**Assignment:**
Leave the pictures out and write out exactly the lines from the top of the entries through the line containing "172C818 135 845".

Stored dataset items
=== Section Start ===

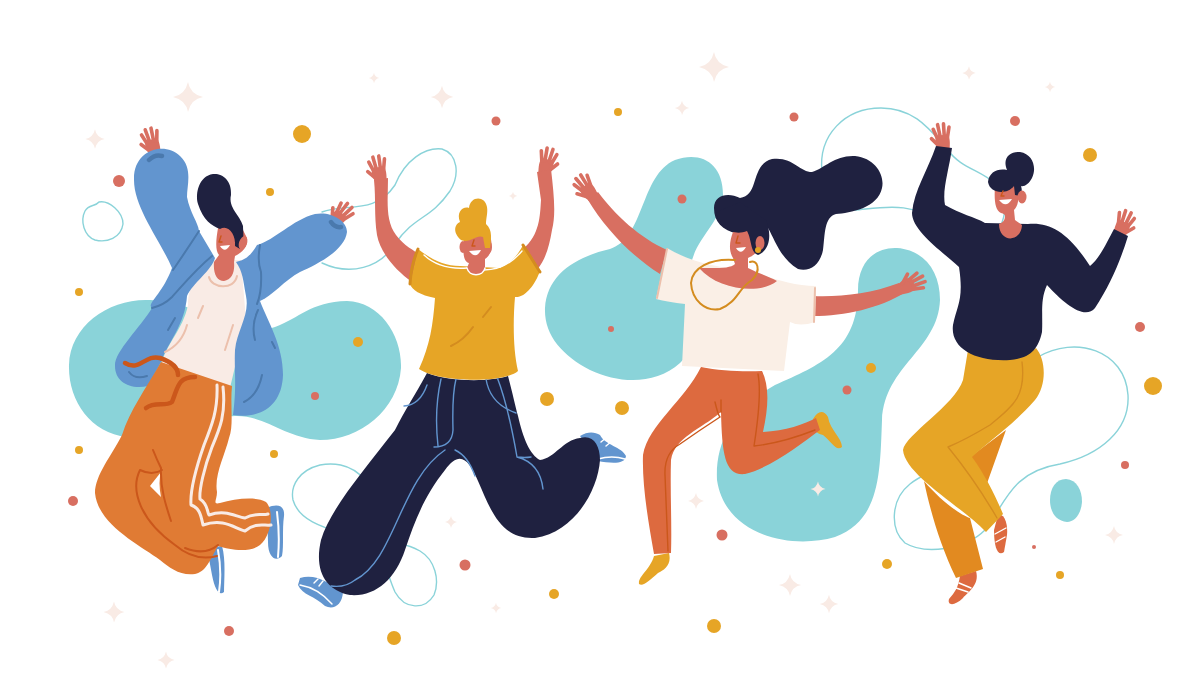
<!DOCTYPE html>
<html lang="en">
<head>
<meta charset="utf-8">
<title>Jumping friends</title>
<style>
:root{--teal:#8ad3d9;--navy:#1f2140;--gold:#e6a526;--gold-dark:#d48c1f;--skin:#d86f61;--blue:#6295cf;--blue-dark:#4a79ad;--cream:#f9ebe5;--ivory:#faefe6;--peach:#ecc0ac;--orange:#e07b34;--rust:#cb571b;--coral:#dd6a3f;--amber:#e28a20}
html,body{margin:0;width:1200px;height:675px;overflow:hidden;background:#fff}
svg{display:block}
.teal{fill:var(--teal)}.navy{fill:var(--navy)}.gold{fill:var(--gold)}.skin{fill:var(--skin)}.blue{fill:var(--blue)}.cream{fill:var(--cream)}.ivory{fill:var(--ivory)}.orange{fill:var(--orange)}.coral{fill:var(--coral)}.amber{fill:var(--amber)}.white{fill:#fff}
.line{fill:none;stroke-width:1.4;stroke-linecap:round;stroke-linejoin:round}
.s-teal{stroke:var(--teal)}.s-blue{stroke:var(--blue)}.s-denim{stroke:var(--blue-dark)}.s-rust{stroke:var(--rust)}.s-gold{stroke:var(--gold-dark)}.s-peach{stroke:var(--peach)}.s-cream{stroke:var(--cream)}.s-white{stroke:#fff}
.w2{stroke-width:2}.w3{stroke-width:3}.w4{stroke-width:4.5}
</style>
</head>
<body>
<svg width="1200" height="675" viewBox="0 0 1200 675" role="img" aria-label="Four happy people jumping">
<defs>
<path id="star" class="cream" d="M0-15Q2-3 15 0Q3 2 0 15Q-2 3-15 0Q-3-2 0-15Z"/>
<g id="hand">
<path class="skin" d="M-5 4C-6-3-9-8-6-14L6-14C8-8 6-2 5 4Z"/>
<path d="M-5-11L-8-21M-2-12L-3-25M2-12L3-25M5-11L8-21M-4-3L-11-12" fill="none" stroke="var(--skin)" stroke-width="3.6" stroke-linecap="round"/>
</g>
</defs>

<g id="loops" class="line s-teal">
<path d="M99 202C109 200 123 212 123 224C121 238 107 243 95 240C84 236 80 221 85 211C89 204 95 207 99 202Z"/>
<path d="M322 212C345 203 375 215 395 185C405 160 425 147 442 149C458 154 460 175 450 191C430 220 415 215 395 244C380 268 350 276 322 263"/>
<path d="M365 480C350 462 330 463 320 465C300 470 290 485 293 500C300 525 335 530 365 541C385 550 385 570 395 592C405 610 425 610 434 595C440 580 435 560 420 551C400 540 390 545 370 545"/>
<path d="M822 172C818 135 845 108 881 108C915 108 930 130 948 150C965 175 1000 170 1005 205C1005 240 975 255 940 225C915 200 880 208 855 210"/>
<path d="M1038 357C1075 335 1125 350 1128 395C1130 430 1100 455 1060 464C1010 472 1005 505 985 530C965 550 925 555 905 543C890 530 890 500 910 484C920 476 935 470 945 468"/>
</g>

<g id="blobs" class="teal">
<path d="M69 365C70 325 110 298 150 300C200 301 235 340 275 327C300 318 310 302 347 301C380 302 402 335 401 368C398 410 360 440 320 440C285 438 265 415 235 416C200 418 165 438 127 437C90 433 68 400 69 365Z"/>
<path d="M545 308C547 275 575 257 610 249C645 238 640 175 675 160C700 151 723 162 723 195C722 225 690 240 690 275C692 300 710 335 680 363C655 385 620 384 590 370C562 355 544 335 545 308Z"/>
<path d="M858 290C858 262 875 247 897 248C925 250 940 272 940 300C938 350 885 365 882 420C880 475 880 520 835 537C790 550 725 535 717 480C715 440 735 408 775 385C820 365 858 350 858 290Z"/>
<path d="M1066 479C1077 480 1082 490 1082 502C1081 515 1074 522 1067 522C1056 521 1050 512 1050 500C1050 488 1056 479 1066 479Z"/>
</g>

<g id="stars">
<use href="#star" x="188" y="97"/><use href="#star" x="714" y="67"/>
<use href="#star" transform="translate(95 139) scale(.65)"/><use href="#star" transform="translate(374 78) scale(.35)"/><use href="#star" transform="translate(442 97) scale(.75)"/><use href="#star" transform="translate(513 196) scale(.28)"/><use href="#star" transform="translate(682 108) scale(.48)"/><use href="#star" transform="translate(969 73) scale(.45)"/><use href="#star" transform="translate(1050 87) scale(.35)"/><use href="#star" transform="translate(114 612) scale(.7)"/><use href="#star" transform="translate(166 660) scale(.57)"/><use href="#star" transform="translate(451 522) scale(.4)"/><use href="#star" transform="translate(496 608) scale(.35)"/><use href="#star" transform="translate(696 501) scale(.53)"/><use href="#star" transform="translate(790 585) scale(.74)"/><use href="#star" transform="translate(829 604) scale(.62)"/><use href="#star" transform="translate(818 489) scale(.5)"/><use href="#star" transform="translate(1114 535) scale(.6)"/>
</g>

<g id="gold-dots" class="gold">
<circle cx="302" cy="134" r="9"/><circle cx="270" cy="192" r="4"/><circle cx="79" cy="292" r="4"/><circle cx="79" cy="450" r="4"/><circle cx="274" cy="454" r="4"/><circle cx="358" cy="342" r="5"/><circle cx="394" cy="638" r="7"/><circle cx="554" cy="594" r="5"/><circle cx="547" cy="399" r="7"/><circle cx="622" cy="408" r="7"/><circle cx="618" cy="112" r="4"/><circle cx="714" cy="626" r="7"/><circle cx="871" cy="368" r="5"/><circle cx="887" cy="564" r="5"/><circle cx="1060" cy="575" r="4"/><circle cx="1153" cy="386" r="9"/><circle cx="1090" cy="155" r="7"/>
</g>
<g id="rose-dots" class="skin">
<circle cx="119" cy="181" r="6"/><circle cx="496" cy="121" r="4.5"/><circle cx="682" cy="199" r="4.5"/><circle cx="794" cy="117" r="4.5"/><circle cx="1015" cy="121" r="5"/><circle cx="73" cy="501" r="5"/><circle cx="229" cy="631" r="5"/><circle cx="315" cy="396" r="4"/><circle cx="465" cy="565" r="5.5"/><circle cx="611" cy="329" r="3"/><circle cx="722" cy="535" r="5.5"/><circle cx="847" cy="390" r="4.5"/><circle cx="1140" cy="327" r="5"/><circle cx="1125" cy="465" r="4"/><circle cx="1034" cy="547" r="2"/>
</g>

<g id="dancer-jacket">
<use href="#hand" transform="translate(155 153) rotate(-16)"/>
<use href="#hand" transform="translate(333 224) rotate(42)"/>
<path class="cream" d="M206 260C192 285 188 290 188 305C183 330 165 345 161 366L230 388L246 320L241 260Z"/>
<g class="blue">
<path d="M134 180C133 150 164 141 180 156C193 168 187 185 187 197C190 213 198 222 199 231L215 258C212 270 192 284 187 296C185 325 168 342 161 362L148 386C130 390 115 382 115 366C114 352 140 328 152 308C146 304 162 295 172 268C160 240 134 208 134 180Z"/>
<path d="M236 262C242 260 248 260 257 245C275 240 292 220 315 214C330 211 347 220 347 232C345 250 318 264 300 272C285 280 272 296 260 301C268 322 283 345 283 375C282 405 262 419 233 415C237 385 234 370 235 350C237 330 250 315 246 296C243 280 243 272 236 262Z"/>
</g>
<g class="line s-denim w2">
<path d="M212 256C195 270 183 285 172 297Q164 305 152 308M199 231Q188 248 173 270M175 318L168 330M260 245Q257 262 261 272Q262 292 257 304M258 310Q251 325 255 340M262 375Q258 395 244 402M129 372Q135 380 147 376M272 342L275 348"/>
<path class="w4" d="M149 160Q155 154 162 156M331 222Q335 228 341 227"/>
</g>
<path class="line s-peach w2" d="M209 277C211 288 234 291 237 276M165 352Q182 344 187 325M198 318L203 306M233 325L225 350"/>
<path class="skin" d="M218 228C216 240 215 250 219 255L214 262C213 274 217 281 224 281C232 280 235 272 234 262L235 256C244 252 248 245 247 238L240 224Z"/>
<path class="navy" d="M243 226C240 215 228 208 231 195C232 180 222 173 213 174C199 176 195 193 198 204C203 220 212 226 220 229C228 224 236 234 235 246L240 249C245 240 243 232 243 226Z"/>
<ellipse class="skin" cx="243" cy="243" rx="4" ry="7" transform="rotate(18 243 243)"/>
<path class="white" d="M220 246L230 245Q225 254 220 246Z"/>
<path class="line s-rust" d="M221 236L219 242L222 242"/>
<g class="blue"><path d="M267 508C278 503 285 506 284 516C282 530 284 545 282 556C276 562 268 558 268 542Z"/><path d="M207 548L222 546C226 560 224 580 224 592C219 596 215 590 212 575Z"/></g>
<path class="line s-white w2" d="M277 512Q280 535 278 557M218 550Q222 572 219 592"/>
<path class="orange" fill-rule="evenodd" d="M161 362L232 386C230 405 234 425 229 438C225 455 214 475 217 492C217 500 212 505 220 503C235 499 255 496 266 502C274 510 272 535 260 545C250 553 230 550 218 546C210 560 206 572 195 574C180 576 170 568 160 560C140 545 98 525 95 493C95 475 112 455 122 435C130 410 145 390 161 362ZM161 472L150 486L161 497Q158 482 161 472Z"/>
<path class="line s-rust w2" d="M153 450Q157 460 161 468C160 488 166 506 171 521M162 470Q152 476 140 470C130 490 140 520 175 545Q195 562 217 556M185 548Q205 556 218 545"/>
<path class="line s-cream w3" d="M217 385C218 410 212 425 204 445C196 468 190 492 191 505C200 508 201 516 203 525C224 518 234 528 245 531C256 522 264 526 271 525M223 387C226 414 220 428 212 447C204 468 199 490 200 499C208 504 207 512 209 515C226 509 236 517 245 518C255 512 262 516 268 514"/>
<path class="line s-rust w4" d="M125 363C140 372 145 354 160 358C172 362 178 368 178 375M195 377C178 377 178 387 172 402C165 407 155 401 146 408"/>
</g>

<g id="dancer-denim">
<use href="#hand" transform="translate(381 181) rotate(-12)"/>
<use href="#hand" transform="translate(544 173) rotate(14) scale(-1 1)"/>
<path class="skin" d="M374 180L388 178C388 200 385 220 396 235C404 246 414 250 421 256L412 282C395 270 380 252 377 235C374 215 376 200 374 180ZM537 172L551 169C554 195 556 215 552 230C549 248 545 260 537 270L523 249C540 235 540 215 541 200Z"/>
<g class="blue"><path d="M300 578C315 573 330 583 343 592C342 606 333 610 325 606C315 596 302 595 298 585Z"/><path d="M580 436C588 431 595 432 600 435C605 445 622 447 626 456C625 465 610 463 598 461Z"/></g>
<path class="line s-white" d="M300 585Q318 588 332 604M598 459Q612 455 625 459M314 583L318 579M319 586L323 581M601 442L607 437M606 446L612 441"/>
<path class="navy" d="M427 373C450 382 490 382 508 376C513 395 515 405 518 416C523 438 530 455 540 460C555 458 563 440 580 438C593 434 600 445 600 460C598 490 575 532 535 538C500 540 490 508 478 481C469 460 460 449 445 470C425 495 415 520 405 550C395 580 375 597 350 595C325 590 314 570 321 540C330 510 360 475 395 430C405 410 415 395 427 373Z"/>
<path class="line s-blue" d="M404 406Q420 405 427 385M441 379Q434 410 438 446M456 379Q452 395 453 430Q452 447 434 447M486 379Q490 404 516 413M497 377Q508 405 517 457Q540 463 543 489M517 457Q525 458 531 457M455 450Q468 456 475 476M445 450C400 480 395 560 355 580Q345 588 331 586"/>
<path class="gold" d="M418 249C432 260 445 266 460 266L500 268C512 262 518 255 523 245L540 271C535 285 525 298 515 297C513 320 513 350 518 371C505 383 440 383 419 369C430 345 433 325 435 298C420 295 412 290 410 284Z"/>
<path class="line s-gold w3" d="M418 249Q411 265 410 284M523 245L540 272"/>
<path class="line s-gold w2" d="M451 346Q464 340 473 327M483 317L491 307"/>
<path class="line s-white" d="M424 255Q440 270 467 268M484 270Q506 270 522 251"/>
<path class="skin" d="M465 235C462 250 463 262 469 263L467 268C469 277 483 277 485 268L485 259C492 254 493 246 490 235Z"/>
<path class="line s-white" d="M467 268C469 277 483 277 485 268"/>
<ellipse class="skin" cx="463" cy="247" rx="3.5" ry="6"/><ellipse class="skin" cx="488" cy="247" rx="4" ry="7"/>
<path class="gold" d="M461 240C452 232 455 224 460 222C456 212 463 206 469 208C470 196 485 195 487 207C488 213 486 218 486 224C493 230 491 240 490 248L485 248L483 237C476 234 470 244 461 240Z"/>
<path class="white" d="M469 251L481 250Q476 260 469 251Z"/>
<path class="line s-rust" d="M474 240L472 246L475 246"/>
</g>

<g id="dancer-long-hair">
<use href="#hand" transform="translate(593 197) rotate(-36)"/>
<use href="#hand" transform="translate(901 289) rotate(66)"/>
<path class="skin" d="M588 200L598 192C615 215 640 238 667 250L660 274C630 255 605 228 588 200ZM813 296C840 297 870 294 899 283L904 293C880 308 845 316 813 316Z"/>
<path class="navy" d="M714 208C714 195 728 192 740 198C760 195 750 165 772 159C792 156 800 172 812 172C825 168 835 155 855 156C875 158 885 175 882 188C878 208 850 213 836 214C824 217 825 235 823 250C820 265 810 272 798 269C780 258 775 240 768 228L738 234C722 230 714 222 714 208Z"/>
<path class="gold" d="M813 419C818 410 824 410 828 417C830 430 842 438 842 447C836 452 832 442 823 435C814 433 812 426 813 419ZM654 556L669 553C672 565 664 570 658 573C650 580 643 587 639 584C638 576 650 570 654 556Z"/>
<path class="coral" d="M701 367C720 371 745 372 762 371C769 385 769 405 763 432C785 431 805 424 816 418L820 430C800 445 770 468 745 474C725 476 722 455 721 412C700 430 675 437 671 460C670 490 672 525 671 553L654 554C648 520 642 485 643 455C648 425 685 400 701 367Z"/>
<path class="line s-rust" d="M715 402Q718 415 720 417Q700 430 680 444Q664 453 665 475L668 551M758 374Q762 395 754 446Q782 443 815 430M721 400V412"/>
<path class="ivory" d="M667 248C690 262 720 268 745 270C765 275 790 286 816 286L815 322Q800 327 790 322L784 371L682 366L685 304Q668 302 656 299Z"/>
<path class="line s-peach w2" d="M667 249L657 298M815 288L814 322"/>
<path class="skin" d="M699 268C715 268 730 269 735 264L733 258C728 250 730 240 733 232L758 226C763 240 762 252 748 258L748 268C760 274 770 277 777 281C760 295 718 290 699 268Z"/>
<path class="navy" d="M716 212C720 230 735 236 747 231C752 240 750 252 758 255C770 250 772 235 766 220L740 202Z"/>
<ellipse class="skin" cx="760" cy="243" rx="4.5" ry="7"/><circle class="gold" cx="758" cy="250" r="3"/>
<path class="white" d="M736 248L746 247Q741 256 736 248Z"/>
<path class="line s-rust" d="M738 236L736 243L740 243"/>
<path class="line s-gold w2" d="M735 260C710 258 692 268 691 283C692 300 705 312 720 309C738 302 738 288 752 280C762 270 757 259 750 262"/>
</g>

<g id="dancer-bun">
<use href="#hand" transform="translate(944 149) rotate(-8)"/>
<use href="#hand" transform="translate(1119 235) rotate(22) scale(-1 1)"/>
<g class="coral"><path d="M998 515C1005 513 1008 525 1007 535L1004 552C998 557 994 548 994 530Z"/><path d="M960 576L976 571C980 585 968 592 963 598C955 606 947 606 949 599C955 592 958 588 960 576Z"/></g>
<path class="line s-white" d="M995 534L1006 528M996 542L1005 537M956 588L968 592M959 583L971 588"/>
<path class="amber" d="M924 481C940 500 960 515 970 518L983 569L956 578C940 545 930 510 924 481ZM1006 430L985 489L966 460Z"/>
<path class="gold" d="M968 350C990 362 1020 362 1036 348C1046 360 1047 385 1035 400C1010 428 990 440 972 457C985 475 995 495 1003 514L986 532C960 505 905 475 903 450C905 435 955 405 963 380Z"/>
<path class="line s-gold" d="M1022 362C1026 395 1015 405 990 425Q965 440 948 447Q975 480 997 518"/>
<path class="navy" d="M936 146L952 148C949 170 942 190 945 205C960 214 975 217 985 223L1028 224C1050 222 1068 232 1090 266C1100 258 1108 240 1114 229L1128 236C1120 262 1110 285 1095 308C1085 320 1065 305 1047 285C1040 300 1043 315 1042 332C1038 350 1030 358 1010 360C975 362 950 348 953 325C957 305 964 300 959 267C940 250 912 230 912 213C914 190 928 170 936 146Z"/>
<path class="skin" d="M995 186C994 200 995 210 1001 213Q1005 214 1005 216C1005 221 1002 223 999 224C999 243 1021 243 1022 225L1015 220L1014 210C1020 205 1019 190 1016 184Z"/>
<path class="navy" d="M1007 170C1002 158 1010 151 1020 152C1033 154 1037 168 1032 178C1029 184 1024 187 1021 186C1023 192 1021 197 1015 195L1014 186C1007 195 990 194 988 182C989 172 998 168 1007 170Z"/>
<ellipse class="skin" cx="1022" cy="197" rx="4.5" ry="6.5"/>
<path class="white" d="M999 200L1012 199Q1006 209 999 200Z"/>
<path class="line s-rust" d="M1003 191L1001 196L1004 196"/>
</g>
</svg>
</body>
</html>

=== Section End ===

**Output for this exercise:**
<!DOCTYPE html>
<html lang="en">
<head>
<meta charset="utf-8">
<title>Jumping friends</title>
<style>
:root{--teal:#8ad3d9;--navy:#1f2140;--gold:#e6a526;--gold-dark:#d48c1f;--skin:#d86f61;--blue:#6295cf;--blue-dark:#4a79ad;--cream:#f9ebe5;--ivory:#faefe6;--peach:#ecc0ac;--orange:#e07b34;--rust:#cb571b;--coral:#dd6a3f;--amber:#e28a20}
html,body{margin:0;width:1200px;height:675px;overflow:hidden;background:#fff}
svg{display:block}
.teal{fill:var(--teal)}.navy{fill:var(--navy)}.gold{fill:var(--gold)}.skin{fill:var(--skin)}.blue{fill:var(--blue)}.cream{fill:var(--cream)}.ivory{fill:var(--ivory)}.orange{fill:var(--orange)}.coral{fill:var(--coral)}.amber{fill:var(--amber)}.white{fill:#fff}
.line{fill:none;stroke-width:1.4;stroke-linecap:round;stroke-linejoin:round}
.s-teal{stroke:var(--teal)}.s-blue{stroke:var(--blue)}.s-denim{stroke:var(--blue-dark)}.s-rust{stroke:var(--rust)}.s-gold{stroke:var(--gold-dark)}.s-peach{stroke:var(--peach)}.s-cream{stroke:var(--cream)}.s-white{stroke:#fff}
.w2{stroke-width:2}.w3{stroke-width:3}.w4{stroke-width:4.5}
</style>
</head>
<body>
<svg width="1200" height="675" viewBox="0 0 1200 675" role="img" aria-label="Four happy people jumping">
<defs>
<path id="star" class="cream" d="M0-15Q2-3 15 0Q3 2 0 15Q-2 3-15 0Q-3-2 0-15Z"/>
<g id="hand">
<path class="skin" d="M-5 4C-6-3-9-8-6-14L6-14C8-8 6-2 5 4Z"/>
<path d="M-5-11L-8-21M-2-12L-3-25M2-12L3-25M5-11L8-21M-4-3L-11-12" fill="none" stroke="var(--skin)" stroke-width="3.6" stroke-linecap="round"/>
</g>
</defs>

<g id="loops" class="line s-teal">
<path d="M99 202C109 200 123 212 123 224C121 238 107 243 95 240C84 236 80 221 85 211C89 204 95 207 99 202Z"/>
<path d="M322 212C345 203 375 215 395 185C405 160 425 147 442 149C458 154 460 175 450 191C430 220 415 215 395 244C380 268 350 276 322 263"/>
<path d="M365 480C350 462 330 463 320 465C300 470 290 485 293 500C300 525 335 530 365 541C385 550 385 570 395 592C405 610 425 610 434 595C440 580 435 560 420 551C400 540 390 545 370 545"/>
<path d="M822 172C818 135 845 108 881 108C915 108 930 130 948 150C965 175 1000 170 1005 205C1005 240 975 255 940 225C915 200 880 208 855 210"/>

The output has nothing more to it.